One of the techniques that caught my attention the most from The Photographer's Mind was the composition using "broken frame". In this method, you do not have to show your subject in a whole, and you may choose to cut off certain parts, or only display that particular portion of your main subject, allowing the viewer's mind to play around and fill in the blanks. The exclusion of some parts of the subject surely added some mystery and curiosity, which can work very well in some situations. On ordinary days I would go to the other side of the bush and shoot the man in whole, but I decided differently, and only had the manly legs protruding out of the bush.
I think there is still a lot I need to work on especially including part of the environment surrounding the subject into the frame. It is a lot easier to just isolate the subject, and neglect the background, but having multiple subjects to work with, arranging them into a frame is a lot more complicated. There is always the question of how much to include, where is the cut-off point, will the other subjects draw the attention away from the main subject, do they work hand in hand together, supporting the main idea, or are those supplementing subjects merely distractions? Those decisions are not easily made, especially when you need to act quickly on the street.
Cloths maketh the man
The point of having more things included in the frame rather than just the main subject is to allow the eye of the viewer to linger a little bit, and wander around the photograph, exploring the other things that help create the overall visual story. For example in this image, the hanging cloths of a vendor/stall suggests what the man was doing there, rather than having to guess the purpose of the man being there. The moveable steel frame hangers as well as the overhead light bulbs suggest that the stall is mobile, and can be setup easily. What attracted me to this photograph was the interesting patterns on the many shirts, and also how the man is almost lost or hidden by the many cloths.
Alright this photograph is completely random and has nothing to do with anything I wanted to say, but I just wanted to show the girls because I think they are pretty and I love shooting pretty girls too. What? This is my blog and I can decide to go off topic whenever I want, and no one can say anything about that. Heh !! If you have not known me yet I can be rather random sometimes.
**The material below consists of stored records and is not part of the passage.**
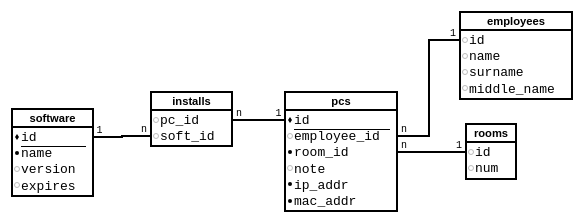
<!DOCTYPE html>
<html lang="en">
<head>
<meta charset="utf-8">
<title>PC inventory schema</title>
<style>
:root { --ink: #000; --paper: #fff; --optional: #bbb; --stroke: 2px; }
* { box-sizing: border-box; margin: 0; padding: 0; }
body { background: var(--paper); overflow: hidden; }
.diagram { position: relative; width: 584px; height: 224px; overflow: hidden; background: var(--paper); color: var(--ink); }
.relations { position: absolute; inset: 0; }
.relations polyline { fill: none; stroke: var(--ink); stroke-width: 2; }
.relations text { font: 10px "Liberation Mono", monospace; fill: var(--ink); }
.entity { position: absolute; border: var(--stroke) solid var(--ink); background: var(--paper); }
.entity h2 { height: 18px; border-bottom: var(--stroke) solid var(--ink); font: bold 11.2px/17px "Liberation Sans", sans-serif; text-align: center; }
.entity ul { list-style: none; padding-top: 2px; }
.entity li { display: grid; grid-template-columns: 8px 1fr; align-items: center; height: 16.2px; padding-right: 6px; font: 13px/16px "Liberation Mono", monospace; white-space: nowrap; }
.entity li::before { content: ""; justify-self: center; width: 4px; height: 4px; border-radius: 50%; margin-top: -3px; }
.optional::before { border: 1px solid var(--optional); }
.required::before, .key::before { background: var(--ink); }
.entity .key::before { width: 4px; height: 6px; border-radius: 0; clip-path: polygon(50% 0, 100% 50%, 50% 100%, 0 50%); }
.key span { height: 17px; border-bottom: 1px solid var(--ink); line-height: 15.5px; }
.software { left: 11px; top: 108px; width: 83px; height: 89px; }
.installs { left: 150px; top: 91px; width: 83px; height: 56px; }
.pcs { left: 284px; top: 91px; width: 114px; height: 121px; }
.employees { left: 459px; top: 11px; width: 114px; height: 89px; }
.rooms { left: 465px; top: 123px; width: 52px; height: 57px; }
</style>
</head>
<body>
<main class="diagram">
  <svg class="relations" width="584" height="224" viewBox="0 0 584 224" aria-hidden="true">
    <polyline points="93,137 122,137 122,136 151,136"/>
    <polyline points="232,120 286,120"/>
    <polyline points="397,136 429,136 429,40 460,40"/>
    <polyline points="397,152 466,152"/>
    <text x="96.5" y="133">1</text>
    <text x="141" y="132">n</text>
    <text x="236" y="116">n</text>
    <text x="275.5" y="116">1</text>
    <text x="401" y="132">n</text>
    <text x="450" y="36">1</text>
    <text x="401" y="148">n</text>
    <text x="456" y="148">1</text>
  </svg>

  <section class="entity software">
    <h2>software</h2>
    <ul>
      <li class="key"><span>id</span></li>
      <li class="required">name</li>
      <li class="optional">version</li>
      <li class="optional">expires</li>
    </ul>
  </section>

  <section class="entity installs">
    <h2>installs</h2>
    <ul>
      <li class="optional">pc_id</li>
      <li class="optional">soft_id</li>
    </ul>
  </section>

  <section class="entity pcs">
    <h2>pcs</h2>
    <ul>
      <li class="key"><span>id</span></li>
      <li class="optional">employee_id</li>
      <li class="required">room_id</li>
      <li class="optional">note</li>
      <li class="required">ip_addr</li>
      <li class="required">mac_addr</li>
    </ul>
  </section>

  <section class="entity employees">
    <h2>employees</h2>
    <ul>
      <li class="optional">id</li>
      <li class="optional">name</li>
      <li class="optional">surname</li>
      <li class="optional">middle_name</li>
    </ul>
  </section>

  <section class="entity rooms">
    <h2>rooms</h2>
    <ul>
      <li class="optional">id</li>
      <li class="optional">num</li>
    </ul>
  </section>
</main>
</body>
</html>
Why do we read books? I think partly it is to find motivation and inspiration to continue shooting, and also the "push" to see things more creatively, and produce better images. Often we can fall into the trap of staying "stagnant" because we have become comfortable of what we are always doing, and become hesitant to change. Books can usually challenge our current thoughts and opinion on photography in general, and provide us some insight on what the "successful" photographers think about, how they approach photography and how they work. Not necessarily we have to copy or imitate their style and ideas, but knowing can be a very powerful weapon. It is up to ourselves to discover our own path, what photography style and techniques to adopt, and make our images unique.
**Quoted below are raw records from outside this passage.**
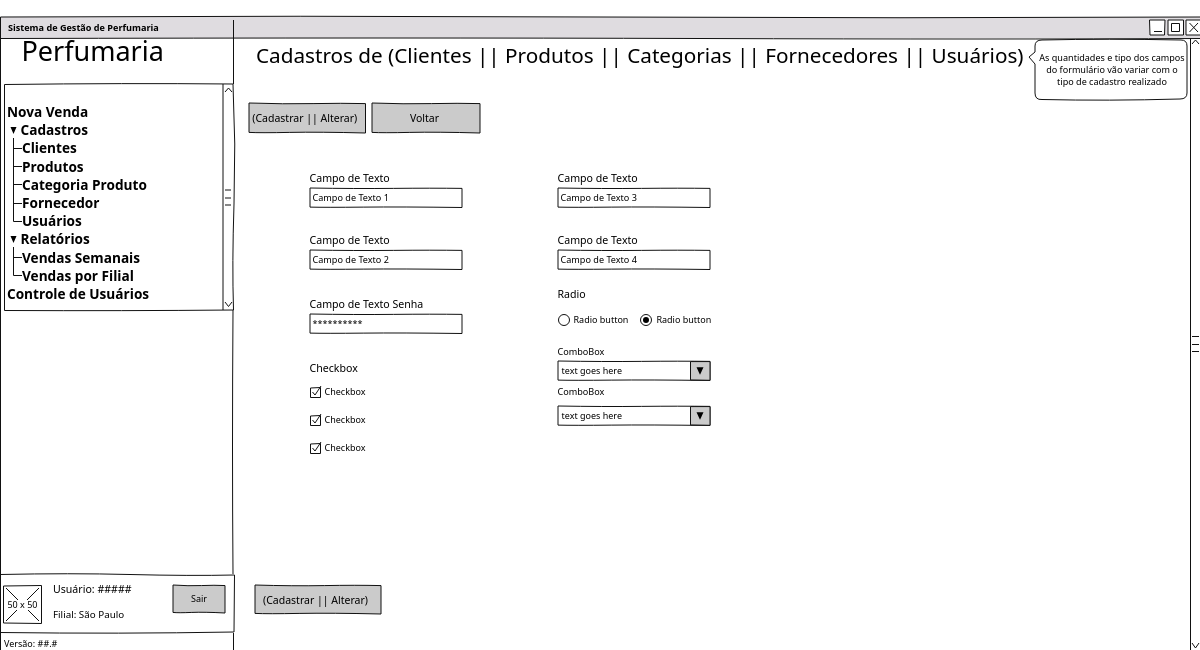
<!DOCTYPE html>
<html lang="pt-BR">
<head>
<meta charset="utf-8">
<title>Sistema de Gestão de Perfumaria</title>
<style>
:root { --ink: #000; --line: #111; --bar: #dfdce0; --button: #cbcbcb; --paper: #fff; }
* { box-sizing: border-box; margin: 0; padding: 0; }
html, body { width: 1200px; height: 650px; overflow: hidden; background: var(--paper); }
body { font: 9px/16px "Noto Sans", "Open Sans", sans-serif; color: var(--ink); }
svg { fill: none; stroke: var(--line); stroke-width: 1; overflow: visible; }
ul { list-style: none; }

.window { position: relative; width: 1200px; height: 650px; overflow: hidden; padding-top: 17px;
  display: grid; grid-template: 21px 612px / 234px 956px 10px; }
.titlebar { grid-column: 1 / -1; display: flex; justify-content: space-between; align-items: center; padding-left: 8px; background: var(--bar); }
.titlebar h1 { font-size: 9.1px; font-weight: 700; white-space: nowrap; }
.window-controls { width: 51px; height: 21px; flex: none; }
.window-lines { position: absolute; left: 0; top: 0; pointer-events: none; }

.sidebar { display: flex; flex-direction: column; }
.sidebar > * { flex-shrink: 0; }
.brand { height: 46px; padding-left: 21.5px; font-size: 27px; line-height: 26px; }
.menu { position: relative; height: 227px; margin-left: 4px; padding: 19px 0 0 3px; font-size: 13.63px; font-weight: 700; line-height: 18.2px; white-space: nowrap; }
.menu-lines { position: absolute; left: 0; top: -0.5px; }
.menu .group { padding-left: 13.5px; }
.menu .group li { padding-left: 1.5px; }
.user-panel { position: relative; height: 59px; margin-top: 263px; display: flex; align-items: flex-start; padding: 11px 0 0 3px; }
.panel-frame { position: absolute; left: 0; top: 0; }
.avatar { position: relative; width: 39px; height: 39px; display: grid; place-items: center; }
.avatar span { position: relative; background: var(--paper); line-height: 10px; white-space: nowrap; }
.user-info { width: 120px; margin: -4px 0 0 11px; white-space: nowrap; font-size: 10.6px; display: grid; gap: 10px; }
.user-info p + p { font-size: 9.8px; }
.version { margin-top: 3px; padding-left: 4px; }

.sketch { position: relative; }
.sketch > .frame { position: absolute; left: 0; top: 0; width: 100%; height: 100%; }
.sketch > span { position: relative; }
.button { display: flex; align-items: center; justify-content: center; font-size: 10.5px; color: inherit; text-decoration: none; white-space: nowrap; }
.button .frame { fill: var(--button); }
.button.exit { width: 52px; height: 28px; font-size: 9px; }

.content { position: relative; }
.content h2 { position: absolute; left: 22px; top: 3px; font-size: 20.7px; line-height: 29px; font-weight: 400; white-space: nowrap; }
.toolbar { display: flex; gap: 7px; padding: 64.5px 0 0 14.5px; height: 132px; }
.toolbar .button { width: 116.5px; height: 30px; }
.toolbar .button + .button { width: 108px; padding-right: 3px; }
.form { display: grid; grid-template-columns: 152px 152px; column-gap: 96px; padding-left: 75.5px; height: 415px; }
.column { display: flex; flex-direction: column; }
.label { font-size: 10.6px; height: 16px; white-space: nowrap; }
.label.small { font-size: 9.1px; }
.field { margin-bottom: 24px; }
.input { height: 19.5px; margin: 2px 0 0.5px; display: flex; align-items: center; padding-left: 3px; font-size: 9.1px; }
.field.password { margin: 2px 0 26px; }
.option { height: 16px; display: flex; align-items: center; gap: 4px; white-space: nowrap; }
.checks { display: grid; gap: 12px; margin-top: 8px; }
.checks svg { width: 11px; height: 11px; }
.radios { display: flex; gap: 12px; margin: 10px 0 16px; }
.radios svg { width: 12px; height: 12px; }
.combo { height: 19.5px; display: flex; align-items: center; padding-left: 4px; margin: 1px 0 3.5px; }
.combo .arrow { position: absolute; right: 0; top: 0; width: 20px; height: 19.5px; }
.combo.last { margin-top: 6px; }
.submit { width: 126px; height: 29px; margin-left: 21px; padding-right: 5px; }

.balloon { position: absolute; left: 1028px; top: 39px; width: 160px; height: 62px; padding: 12.5px 0 0 8px; text-align: center; font-size: 9.05px; line-height: 12.3px; white-space: nowrap; }
.balloon svg { position: absolute; left: 0; top: 0; fill: var(--paper); }
.balloon p { position: relative; display: flex; flex-direction: column; align-items: center; }
</style>
</head>
<body>
<svg width="0" height="0" style="position:absolute" aria-hidden="true">
  <defs>
    <symbol id="frame" viewBox="0 0 100 100" preserveAspectRatio="none" overflow="visible">
      <path d="M0 0Q30 4 55 2T100 2V100Q60 96 35 98T0 98Z" vector-effect="non-scaling-stroke"/>
    </symbol>
    <symbol id="check" viewBox="0 0 11 11" overflow="visible">
      <path d="M.5 1 10.5.5V10.5H.5ZM2.5 5 5 8 11-1"/>
    </symbol>
    <symbol id="drop" viewBox="0 0 20 20" preserveAspectRatio="none" overflow="visible">
      <path d="M.5.6H20V19.8L.5 19.4Z" fill="#cbcbcb"/>
      <path d="M6.5 6.5H13.5L10 14Z" fill="#000" stroke="none"/>
    </symbol>
  </defs>
</svg>

<div class="window">
  <header class="titlebar">
    <h1>Sistema de Gestão de Perfumaria</h1>
    <svg class="window-controls" viewBox="0 0 51 21" aria-label="Minimizar, maximizar, fechar" role="img">
      <g fill="#fff">
        <path d="M.5 3H16L15.5 18H1Z"/><path d="M19 3H34.5V18H19Z"/><path d="M37 3H54V18H37Z"/>
      </g>
      <path d="M5 14.5H13M22.5 6.5H30.5V14.5H22.5ZM40.5 6 49 15M49 6 40.5 15"/>
    </svg>
  </header>

  <aside class="sidebar">
    <p class="brand">Perfumaria</p>
    <nav class="menu">
      <svg class="menu-lines" width="231" height="227" aria-hidden="true">
        <path d="M.5.5Q120-1 229 0Q232 60 230 120T229.5 226Q120 227 .5 226.5ZM219 0V226"/>
        <path d="M221 8 224.5 4 228 8M221 218 224.5 222.5 228 218M221 106H227M221 114H227M221 121H227"/>
        <path d="M9.5 54V137.5H18M9.5 64.5H18M9.5 82.5H18M9.5 100.5H18M9.5 119.5H18M9.5 163V191.5H18M9.5 173.5H18"/>
        <path d="M6.5 43H12.5L9.5 50ZM6.5 152H12.5L9.5 159Z" fill="#000" stroke="none"/>
      </svg>
      <ul>
        <li>Nova Venda</li>
        <li class="group">Cadastros
          <ul><li>Clientes</li><li>Produtos</li><li>Categoria Produto</li><li>Fornecedor</li><li>Usuários</li></ul>
        </li>
        <li class="group">Relatórios
          <ul><li>Vendas Semanais</li><li>Vendas por Filial</li></ul>
        </li>
        <li>Controle de Usuários</li>
      </ul>
    </nav>
    <section class="user-panel">
      <svg class="panel-frame" width="235" height="59" aria-hidden="true"><path d="M0 .5Q70-1 130 .5T234.5 1L234 58Q120 60 0 58.5"/></svg>
      <div class="avatar">
        <svg class="panel-frame" width="39" height="39" aria-hidden="true"><path d="M.5 1 38.5.5V38.5L.5 38ZM3 3 36 36M36 3 3 36"/></svg>
        <span>50 x 50</span>
      </div>
      <div class="user-info"><p>Usuário: #####</p><p>Filial: São Paulo</p></div>
      <a class="button sketch exit" href="#"><svg class="frame"><use href="#frame"/></svg><span>Sair</span></a>
    </section>
    <p class="version">Versão: ##.#</p>
  </aside>

  <main class="content">
    <h2>Cadastros de (Clientes || Produtos || Categorias || Fornecedores || Usuários)</h2>
    <div class="toolbar">
      <a class="button sketch" href="#"><svg class="frame"><use href="#frame"/></svg><span style="left:-2px">(Cadastrar || Alterar)</span></a>
      <a class="button sketch" href="#"><svg class="frame"><use href="#frame"/></svg><span>Voltar</span></a>
    </div>
    <div class="form">
      <div class="column">
        <div class="field"><p class="label">Campo de Texto</p><div class="input sketch"><svg class="frame"><use href="#frame"/></svg><span>Campo de Texto 1</span></div></div>
        <div class="field"><p class="label">Campo de Texto</p><div class="input sketch"><svg class="frame"><use href="#frame"/></svg><span>Campo de Texto 2</span></div></div>
        <div class="field password"><p class="label">Campo de Texto Senha</p><div class="input sketch"><svg class="frame"><use href="#frame"/></svg><span>**********</span></div></div>
        <p class="label">Checkbox</p>
        <div class="checks">
          <div class="option"><svg><use href="#check"/></svg>Checkbox</div>
          <div class="option"><svg><use href="#check"/></svg>Checkbox</div>
          <div class="option"><svg><use href="#check"/></svg>Checkbox</div>
        </div>
      </div>
      <div class="column">
        <div class="field"><p class="label">Campo de Texto</p><div class="input sketch"><svg class="frame"><use href="#frame"/></svg><span>Campo de Texto 3</span></div></div>
        <div class="field" style="margin-bottom:16px"><p class="label">Campo de Texto</p><div class="input sketch"><svg class="frame"><use href="#frame"/></svg><span>Campo de Texto 4</span></div></div>
        <p class="label">Radio</p>
        <div class="radios">
          <div class="option"><svg><circle cx="6" cy="6" r="5.5"/></svg>Radio button</div>
          <div class="option"><svg><circle cx="6" cy="6" r="5.5"/><circle cx="6" cy="6" r="3" fill="#000" stroke="none"/></svg>Radio button</div>
        </div>
        <p class="label small">ComboBox</p>
        <div class="combo sketch"><svg class="frame"><use href="#frame"/></svg><span>text goes here</span><svg class="arrow"><use href="#drop"/></svg></div>
        <p class="label small">ComboBox</p>
        <div class="combo last sketch"><svg class="frame"><use href="#frame"/></svg><span>text goes here</span><svg class="arrow"><use href="#drop"/></svg></div>
      </div>
    </div>
    <a class="button sketch submit" href="#"><svg class="frame"><use href="#frame"/></svg><span>(Cadastrar || Alterar)</span></a>
  </main>

  <svg class="window-lines" width="1200" height="650" aria-hidden="true">
    <path d="M.5 650V17Q300 15.5 600 17T1200 17M0 38.5Q400 37.5 700 38.5T1200 38.5"/>
    <path d="M233.5 20V84M233 310Q232 450 233 574M233.5 633V650"/>
    <path d="M1190.5 38V650M1192 44 1195.5 40 1199 44M1192 643 1195.5 648 1199 643M1192 336.5H1199M1192 344.5H1199M1192 351.5H1199"/>
  </svg>

  <aside class="balloon">
    <svg width="160" height="62" aria-hidden="true"><path d="M14 1Q80-.5 153 1Q159 1 159 7V54Q159 60 152 60Q80 62 14 60.5Q7 61 7 54V25L1 18 7 13V7Q7 1 14 1Z"/></svg>
    <p><span>As quantidades e tipo dos campos</span><span>do formulário vão variar com o</span><span>tipo de cadastro realizado</span></p>
  </aside>
</div>
</body>
</html>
Have any of you read the Michael Freeman's The Photographer's Mind? Or do you have any other good books to recommend? Do share !!